| What to do |
Using the records below, copy every line that holds the string "hair".

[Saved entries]
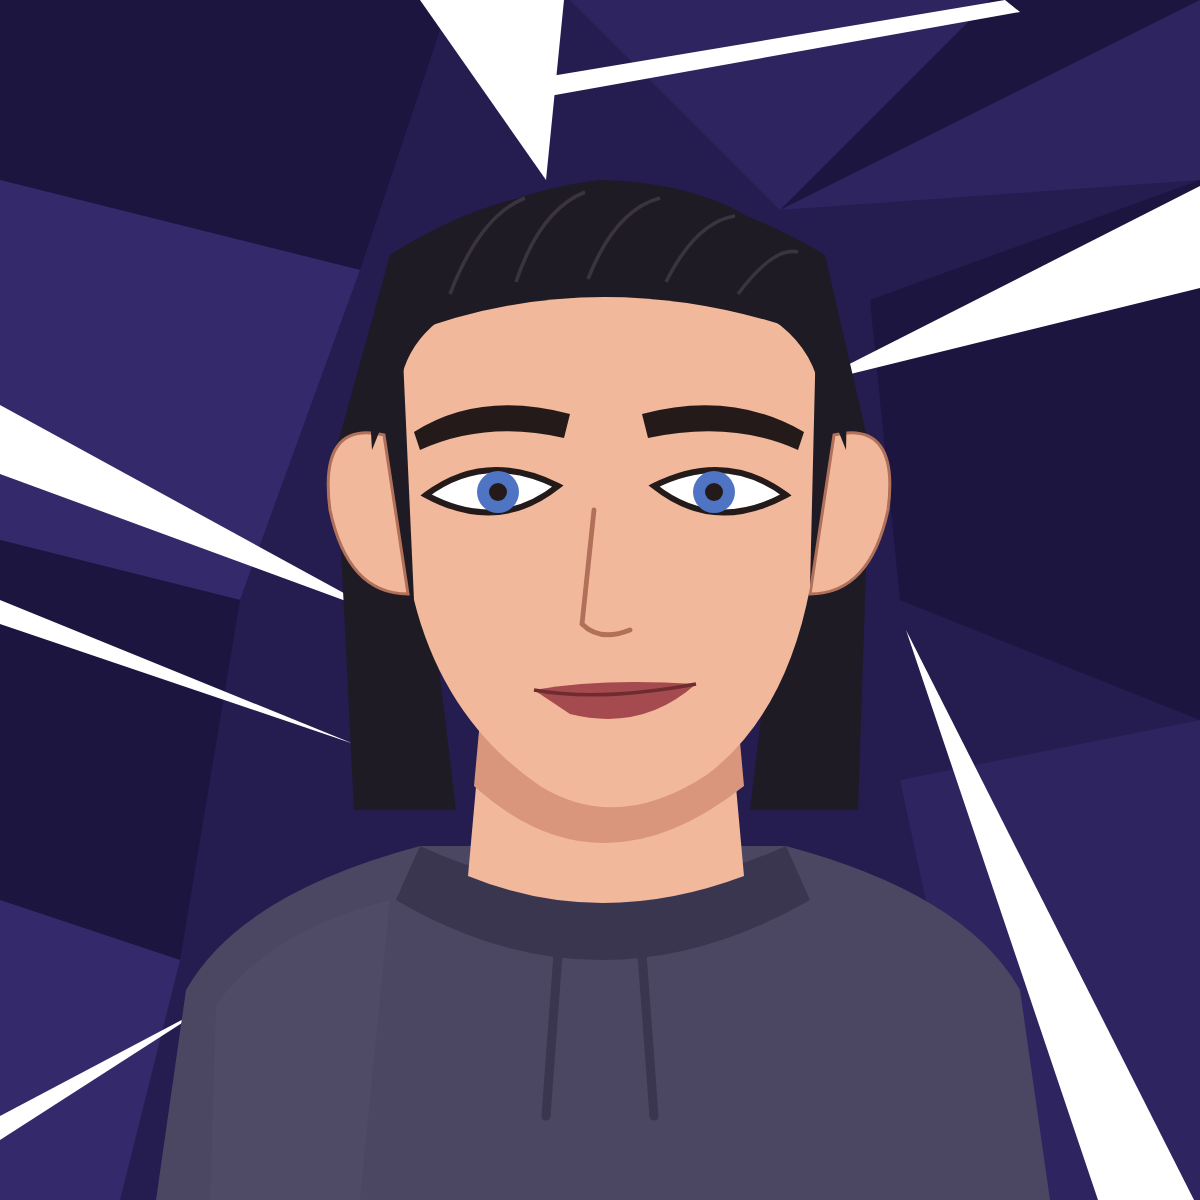
<!DOCTYPE html>
<html lang="en">
<head>
<meta charset="utf-8">
<title>Avatar Portrait</title>
<style>
:root{
  --bg-deep:#1c1540;
  --bg-mid:#251c50;
  --bg-light:#2e2460;
  --bg-soft:#34296a;
  --ray:#ffffff;
  --hair:#1f1b24;
  --hair-shine:#3a3440;
  --skin:#f2b89c;
  --skin-shade:#d9967c;
  --skin-line:#b0705a;
  --brow:#241a1a;
  --iris:#4f74c4;
  --lip:#a54a4e;
  --hoodie:#4b4661;
  --hoodie-dark:#3a3650;
  --hoodie-light:#5a5572;
}
html,body{margin:0;padding:0;overflow:hidden;background:var(--bg-deep);}
.canvas{width:1200px;height:1200px;display:block;}
</style>
</head>
<body>
<svg class="canvas" viewBox="0 0 400 400" xmlns="http://www.w3.org/2000/svg" role="img" aria-label="Cartoon portrait of a person with braided hair in a grey hoodie">
  <g id="background">
    <rect width="400" height="400" fill="var(--bg-mid)"/>
    <polygon points="0,0 150,0 120,90 0,60" fill="var(--bg-deep)"/>
    <polygon points="190,0 400,0 400,60 260,70" fill="var(--bg-light)"/>
    <polygon points="0,60 120,90 80,200 0,180" fill="var(--bg-soft)"/>
    <polygon points="400,60 400,240 300,200 290,100" fill="var(--bg-deep)"/>
    <polygon points="0,180 80,200 60,320 0,300" fill="var(--bg-deep)"/>
    <polygon points="400,240 400,400 330,400 300,260" fill="var(--bg-light)"/>
    <polygon points="0,300 60,320 40,400 0,400" fill="var(--bg-soft)"/>
    <polygon points="260,70 400,0 330,0" fill="var(--bg-deep)"/>
  </g>
  <g id="light-rays" fill="var(--ray)">
    <polygon points="140,0 188,0 182,60"/>
    <polygon points="168,28 335,0 340,4 172,34"/>
    <polygon points="0,135 0,158 128,205"/>
    <polygon points="0,200 0,208 118,248"/>
    <polygon points="400,62 400,96 270,128"/>
    <polygon points="302,210 398,400 366,400"/>
    <polygon points="0,372 0,380 70,335"/>
  </g>
  <g id="figure">
    <g id="hair-back" fill="var(--hair)">
      <path d="M130,85 Q200,40 275,85 L290,150 L286,270 L250,270 L262,170 L140,170 L152,270 L118,270 L112,150 Z"/>
    </g>
    <g id="hoodie">
      <path d="M52,400 L62,330 Q80,298 140,282 L262,282 Q322,298 340,330 L350,400 Z" fill="var(--hoodie)"/>
      <path d="M140,282 Q200,310 262,282 L270,300 Q200,340 132,300 Z" fill="var(--hoodie-dark)"/>
      <path d="M72,335 Q90,310 130,300 L120,400 L70,400 Z" fill="var(--hoodie-light)" opacity=".35"/>
      <path d="M186,318 L182,372 M214,318 L218,372" stroke="var(--hoodie-dark)" stroke-width="3" fill="none" stroke-linecap="round"/>
    </g>
    <g id="neck">
      <path d="M162,225 L242,225 L248,292 Q200,310 156,292 Z" fill="var(--skin)"/>
      <path d="M160,240 Q200,285 246,240 L248,262 Q200,300 158,262 Z" fill="var(--skin-shade)"/>
    </g>
    <g id="ears" fill="var(--skin)" stroke="var(--skin-line)" stroke-width="1">
      <path d="M128,145 Q106,140 110,170 Q116,198 136,198 Z"/>
      <path d="M278,145 Q300,140 296,170 Q290,198 270,198 Z"/>
    </g>
    <path id="face" d="M134,112 Q200,86 272,112 L270,196 Q262,238 236,258 Q206,278 180,262 Q148,240 138,200 Z" fill="var(--skin)"/>
    <g id="hair-front" fill="var(--hair)">
      <path d="M124,150 Q118,70 200,60 Q285,62 282,150 L272,125 Q262,95 200,92 Q142,95 134,125 Z"/>
      <g stroke="var(--hair-shine)" stroke-width="1.2" fill="none">
        <path d="M150,98 Q160,72 175,66"/>
        <path d="M172,94 Q180,70 195,64"/>
        <path d="M196,93 Q205,70 220,66"/>
        <path d="M222,94 Q232,74 245,72"/>
        <path d="M246,98 Q258,82 266,84"/>
      </g>
    </g>
    <g id="brows" fill="var(--brow)">
      <path d="M138,144 Q160,130 190,138 L188,146 Q162,140 140,150 Z"/>
      <path d="M214,138 Q244,130 268,144 L266,150 Q244,140 216,146 Z"/>
    </g>
    <g id="eyes">
      <path d="M142,165 Q162,150 186,162 Q166,178 142,165 Z" fill="#fff" stroke="var(--brow)" stroke-width="2"/>
      <circle cx="166" cy="164" r="7" fill="var(--iris)"/>
      <circle cx="166" cy="164" r="3" fill="var(--brow)"/>
      <path d="M218,162 Q242,150 262,165 Q238,178 218,162 Z" fill="#fff" stroke="var(--brow)" stroke-width="2"/>
      <circle cx="238" cy="164" r="7" fill="var(--iris)"/>
      <circle cx="238" cy="164" r="3" fill="var(--brow)"/>
    </g>
    <path id="nose" d="M198,170 L194,208 Q200,214 210,210" fill="none" stroke="var(--skin-line)" stroke-width="1.6" stroke-linecap="round"/>
    <g id="mouth">
      <path d="M178,230 Q200,226 232,228 Q214,244 190,238 Z" fill="var(--lip)"/>
      <path d="M178,230 Q200,234 232,228" fill="none" stroke="#6e2c30" stroke-width="1.2"/>
    </g>
  </g>
</svg>
</body>
</html>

| Answer below |
  --hair:#1f1b24;
  --hair-shine:#3a3440;
<svg class="canvas" viewBox="0 0 400 400" xmlns="http://www.w3.org/2000/svg" role="img" aria-label="Cartoon portrait of a person with braided hair in a grey hoodie">
    <g id="hair-back" fill="var(--hair)">
    <g id="hair-front" fill="var(--hair)">
      <g stroke="var(--hair-shine)" stroke-width="1.2" fill="none">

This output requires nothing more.